> **Problem description**
Each line in the entries below that holds the string "rear" is to be listed.

(Stored entries)

_____

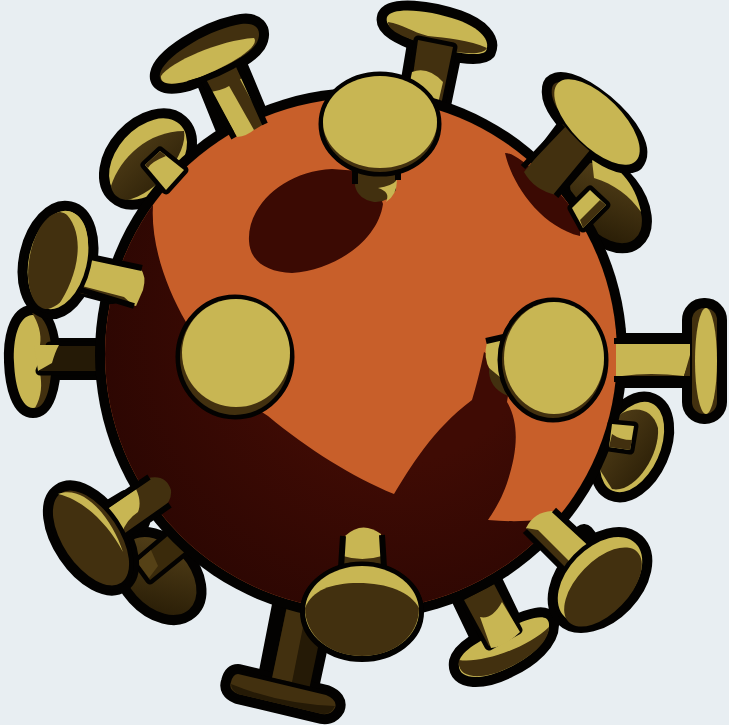
<!DOCTYPE html>
<html lang="en">
<head>
<meta charset="utf-8">
<title>Virus particle</title>
<style>
:root{--paper:#e8eef2;--ink:#030201;--orange:#c85f2a;--maroon:#3b0a03;--gold:#c8b653;--olive:#42300f;--deep:#251a06}
html,body{margin:0;height:100%;overflow:hidden;background:var(--paper)}
svg{display:block;width:729px;height:725px}
.halo{fill:var(--ink);stroke:var(--ink);stroke-width:20;stroke-linejoin:round}
.line{stroke:var(--ink);stroke-width:9;stroke-linejoin:round;paint-order:stroke}
.side{fill:none;stroke:var(--ink);stroke-width:6}
.gold{fill:var(--gold)}
.olive{fill:var(--olive)}
.deep{fill:var(--deep)}
.shadow{fill:var(--maroon)}
</style>
</head>
<body>
<svg viewBox="0 0 729 725" role="img" aria-label="Orange spherical virus with yellow knobbed spikes">
<defs>
<clipPath id="ball-clip"><circle cx="361" cy="354" r="256"/></clipPath>
<radialGradient id="ball-shade" gradientUnits="userSpaceOnUse" cx="400" cy="330" r="330">
<stop offset=".4" stop-color="#3f0b04"/><stop offset="1" stop-color="#2a0602"/>
</radialGradient>
<linearGradient id="cup" x1="0" y1="0" x2="1" y2="1">
<stop offset="0" stop-color="#57431a"/><stop offset="1" stop-color="#241904"/>
</linearGradient>
</defs>
<rect width="729" height="725" fill="var(--paper)"/>

<g id="rear-spikes">
<g id="spike-upper-left-rear">
<ellipse class="halo" cx="148" cy="159" rx="47" ry="31" transform="rotate(-48 148 159)"/>
<ellipse class="gold" cx="148" cy="159" rx="47" ry="31" transform="rotate(-48 148 159)"/>
<path fill="url(#cup)" d="M111 186C120 158 148 131 184 131C188 152 158 195 126 200Q113 198 111 186Z"/>
</g>
<g id="spike-left">
<path class="halo" d="M32 315C18 316 13 340 14 362C15 388 22 408 33 408C44 408 51 388 51 360C50 334 44 314 32 315Z"/>
<path class="halo" d="M48 348H110V370H48Z"/>
<path class="gold" d="M32 315C18 316 13 340 14 362C15 388 22 408 33 408C44 408 51 388 51 360C50 334 44 314 32 315Z"/>
<path class="olive" d="M32 313C44 314 50 330 51 346L40 345C42 334 38 322 32 313ZM40 373L51 372C50 392 44 408 35 408C42 396 42 384 40 373Z"/>
<path class="line deep" d="M50 346H112V371H40Z"/>
<path class="gold" d="M34 345H59Q55 352 52 363L38 371Z"/>
</g>
<g id="spike-lower-left-rear">
<ellipse class="halo" cx="159" cy="576" rx="45" ry="30" transform="rotate(48 159 576)"/>
<ellipse cx="159" cy="576" rx="45" ry="30" transform="rotate(48 159 576)" fill="url(#cup)"/>
<path class="line" fill="#3a2a0b" d="M137 562L170 534L187 550L150 580Z"/>
<path fill="#554116" d="M137 562L151 550L158 566L149 578Z"/>
</g>
<g id="spike-top-left">
<path class="halo" d="M160 74C163 58 204 32 236 25C256 20 264 30 256 44C246 59 214 72 188 81C170 86 158 84 160 74Z"/>
<path class="halo" d="M205 78L237 64L262 124L230 140Z"/>
<path class="olive" d="M160 74C163 58 204 32 236 25C256 20 264 30 256 44C246 59 214 72 188 81C170 86 158 84 160 74Z"/>
<path class="gold" d="M161 76C170 62 220 40 254 38C262 48 218 72 188 81C170 86 160 84 161 76Z"/>
</g>
<g id="spike-top">
<path class="halo" d="M387 17C392 6 430 10 458 20C480 28 491 40 486 51C480 58 448 52 424 44C400 35 384 27 387 17Z"/>
<path class="halo" d="M417 44L452 52L440 110H406Z"/>
<path class="gold" d="M387 17C392 6 430 10 458 20C480 28 491 40 486 51C480 58 448 52 424 44C400 35 384 27 387 17Z"/>
<path class="olive" d="M388 22C402 24 412 32 428 36C446 38 470 40 487 48C482 58 448 52 424 44C400 36 388 30 388 22Z"/>
<path class="line olive" d="M418 40L453 47L440 110H408Z"/>
<path class="gold" d="M412 72Q428 66 443 82L436 112H404Z"/>
</g>
<g id="spike-upper-right-rear">
<ellipse class="halo" cx="606" cy="203" rx="46" ry="28" transform="rotate(52 606 203)"/>
<ellipse cx="606" cy="203" rx="46" ry="28" transform="rotate(52 606 203)" fill="url(#cup)"/>
<path class="gold" d="M592 160C616 160 636 184 641 212C630 196 614 184 594 178Z"/>
</g>
<g id="spike-right">
<rect class="halo" x="692" y="308" width="25" height="106" rx="12"/>
<path class="halo" d="M600 343H700V378H600Z"/>
<rect class="olive" x="692" y="308" width="25" height="106" rx="12"/>
<ellipse class="gold" cx="706" cy="361" rx="11" ry="53"/>
</g>
<g id="spike-lower-right-rear">
<ellipse class="halo" cx="632" cy="447" rx="48" ry="28" transform="rotate(-66 632 447)"/>
<ellipse class="gold" cx="632" cy="447" rx="48" ry="28" transform="rotate(-66 632 447)"/>
<path fill="url(#cup)" d="M612 420C630 404 652 406 658 428C660 456 634 494 612 489L600 470Z"/>
</g>
<g id="spike-bottom-right">
<path class="halo" d="M459 662C462 650 480 640 508 628C530 618 548 612 549 624C550 640 530 658 508 668C484 680 456 682 459 662Z"/>
<path class="halo" d="M462 600L494 584L518 634L486 650Z"/>
<path class="gold" d="M459 662C462 650 480 640 508 628C530 618 548 612 549 624C550 640 530 658 508 668C484 680 456 682 459 662Z"/>
<path class="olive" d="M459 660C480 664 528 648 549 627C549 642 530 658 508 668C484 680 456 680 459 660Z"/>
<path class="line olive" d="M464 600L494 584L518 630L489 646Z"/>
<path class="gold" d="M480 617Q492 620 502 602L520 632Q506 646 491 648Z"/>
</g>
<g id="spike-bottom">
<path class="halo" d="M283 600H328L308 692L267 682Z"/>
<path class="halo" d="M238 674L326 695Q338 700 335 708Q330 717 318 713L238 694Q228 690 231 682Q233 674 238 674Z"/>
<path class="deep" d="M288 600H328L309 690L272 680Z"/>
<path class="olive" d="M288 602L306 612L292 682L272 678Z"/>
<path class="line olive" d="M238 674L326 695Q338 700 335 708Q330 717 318 713L238 694Q228 690 231 682Q233 674 238 674Z"/>
<path class="deep" d="M231 684Q280 704 335 706Q330 717 318 713L238 694Q231 690 231 684Z"/>
</g>
</g>

<g id="body">
<circle cx="361" cy="354" r="266" fill="var(--ink)"/>
<circle cx="361" cy="354" r="256" fill="var(--orange)"/>
<g clip-path="url(#ball-clip)">
<path fill="url(#ball-shade)" d="M154 195C148 236 164 284 186 322C212 366 242 400 268 416C308 449 352 477 394 494C410 468 432 430 472 400C476 386 480 372 484 352L512 370L507 402C520 424 517 452 508 480C502 499 494 511 488 520C522 523 552 520 580 513L640 520L540 680H80L60 250Z"/>
<path class="shadow" d="M249 241C247 206 284 171 332 169L372 172L383 204C378 240 336 270 292 273C266 272 250 261 249 241Z"/>
<path class="shadow" d="M505 153C512 184 540 226 580 236C582 218 566 196 540 176C526 164 514 153 505 153Z"/>
</g>
</g>

<g id="front-spikes">
<g id="stems-on-edge">
<path class="gold" d="M205 80L237 66L262 122Q250 136 237 137Z"/>
<path class="olive" d="M205 80L237 66L242 78Q226 90 211 92Z"/>
<path class="olive" d="M234 68L264 124L254 130L228 84Z"/>
<path class="side" d="M203 80L234 138M238 64L265 124"/>
<path class="side" d="M188 84Q218 76 246 58"/>
<path class="line gold" d="M145 165L160 151L184 170L166 190Z"/>
<path class="olive" d="M160 151L166 156Q151 162 148 168L145 165Z"/>
<path class="line gold" d="M572 208L590 190L606 205L583 228Z"/>
<path class="olive" d="M583 228L595 216L606 205L600 200L580 220Z"/>
<path class="line gold" d="M612 424L634 426L630 450L609 447Z"/>
<path class="olive" d="M609 447L630 450L632 440Q620 440 612 434Z"/>
<path class="gold" d="M616 343H690V361Q686 369 684 376H616Z"/>
<path class="olive" d="M622 376Q650 372 684 376L690 355V378H618Z"/>
<path class="side" d="M614 341H692M614 379H692"/>
</g>

<g id="spike-left-upper">
<ellipse class="halo" cx="58" cy="260" rx="29" ry="50" transform="rotate(13 58 260)"/>
<path class="halo" d="M85 266L118 273L112 294L82 286Z"/>
<path class="gold" d="M86 258L140 268Q147 276 143 290L136 306L82 290Z"/>
<path class="olive" d="M82 286L124 297L134 306L80 293Z"/>
<path class="side" d="M86 256L142 268M78 289L134 306"/>
<ellipse class="line gold" cx="58" cy="260" rx="29" ry="50" transform="rotate(13 58 260)"/>
<path class="olive" d="M60 212C42 214 28 244 28 276C29 298 38 310 48 309C68 304 86 270 84 238C80 222 70 214 60 212Z"/>
<path class="gold" d="M63 211C76 210 87 220 88 242C88 270 74 299 57 307C78 278 88 232 63 211Z"/>
</g>

<g id="spike-lower-left">
<ellipse class="halo" cx="91" cy="538" rx="54" ry="28" transform="rotate(56 91 538)"/>
<path class="halo" d="M106 512L126 500L140 522L124 533Z"/>
<path class="olive" d="M104 511L148 478Q166 474 171 490Q172 502 162 508L124 536Z"/>
<path class="gold" d="M104 511L136 489Q142 502 138 512Q126 520 122 533Z"/>
<path class="side" d="M102 509L149 477M126 536L170 505"/>
<ellipse class="line olive" cx="91" cy="538" rx="54" ry="28" transform="rotate(56 91 538)"/>
<path class="gold" d="M58 494C84 484 112 518 123 552C108 524 84 500 58 494Z"/>
</g>

<g id="spike-upper-right">
<path class="halo" d="M552 88C554 76 578 82 604 104C630 126 644 150 634 162C620 168 596 154 574 130C558 112 550 100 552 88Z"/>
<path class="halo" d="M566 128L590 148L562 180L542 160Z"/>
<path class="olive" d="M563 124L593 149L556 195Q534 190 524 172Z"/>
<path class="side" d="M563 125L523 167M594 150L556 196"/>
<path class="line olive" d="M552 88C554 76 578 82 604 104C630 126 644 150 634 162C620 168 596 154 574 130C558 112 550 100 552 88Z"/>
<ellipse class="gold" cx="597" cy="122" rx="55" ry="25" transform="rotate(45 597 122)"/>
</g>

<g id="spike-lower-right">
<ellipse class="halo" cx="600" cy="580" rx="51" ry="32" transform="rotate(-46 600 580)"/>
<path class="halo" d="M562 554L584 534L598 552L576 576Z"/>
<path class="gold" d="M526 528Q534 512 552 511L592 546L568 574Z"/>
<path class="olive" d="M526 528L538 530L574 566L568 574Z"/>
<path class="side" d="M554 510L592 545M525 531L568 574"/>
<ellipse class="line gold" cx="600" cy="580" rx="51" ry="32" transform="rotate(-46 600 580)"/>
<ellipse class="olive" cx="603" cy="587" rx="49" ry="26" transform="rotate(-46 603 587)"/>
</g>

<g id="spike-front-bottom">
<path class="gold" d="M345 536Q362 520 381 534L383 570H342Z"/>
<path class="olive" d="M343 556Q362 562 382 556V570H342Z"/>
<path class="side" d="M343 536L341 568M382 535L384 568"/>
<ellipse class="halo" cx="362" cy="612" rx="52" ry="40"/>
<ellipse class="line gold" cx="362" cy="611" rx="57" ry="45"/>
<path class="olive" d="M305 608C312 590 332 583 358 583C388 583 410 592 419 608C419 636 394 656 362 656C330 656 305 636 305 608Z"/>
</g>

<g id="spike-front-top">
<path class="olive" d="M356 168H396V190Q388 203 374 202Q358 199 355 186Z"/>
<path class="gold" d="M378 188Q392 186 397 180Q397 195 386 202Q391 192 378 188Z"/>
<path class="side" d="M355 166V184M398 166V180"/>
<ellipse class="line olive" cx="380" cy="124" rx="57" ry="48"/>
<ellipse class="gold" cx="380" cy="122" rx="57" ry="46"/>
</g>

<g id="spike-front-left">
<ellipse class="line olive" cx="235" cy="357" rx="55" ry="58"/>
<ellipse class="gold" cx="236" cy="353" rx="54" ry="54"/>
</g>

<g id="spike-front-right">
<path class="gold" d="M506 338L487 342Q483 358 490 370L504 381Z"/>
<path class="olive" d="M489 368L506 382L508 396Q488 388 489 368Z"/>
<path class="side" d="M486 341L508 336"/>
<ellipse class="line olive" cx="553" cy="360" rx="51" ry="58"/>
<ellipse class="gold" cx="554" cy="358" rx="50" ry="56"/>
</g>
</g>
</svg>
</body>
</html>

_____

> **Completed exercise**
<g id="rear-spikes">
<g id="spike-upper-left-rear">
<g id="spike-lower-left-rear">
<g id="spike-upper-right-rear">
<g id="spike-lower-right-rear">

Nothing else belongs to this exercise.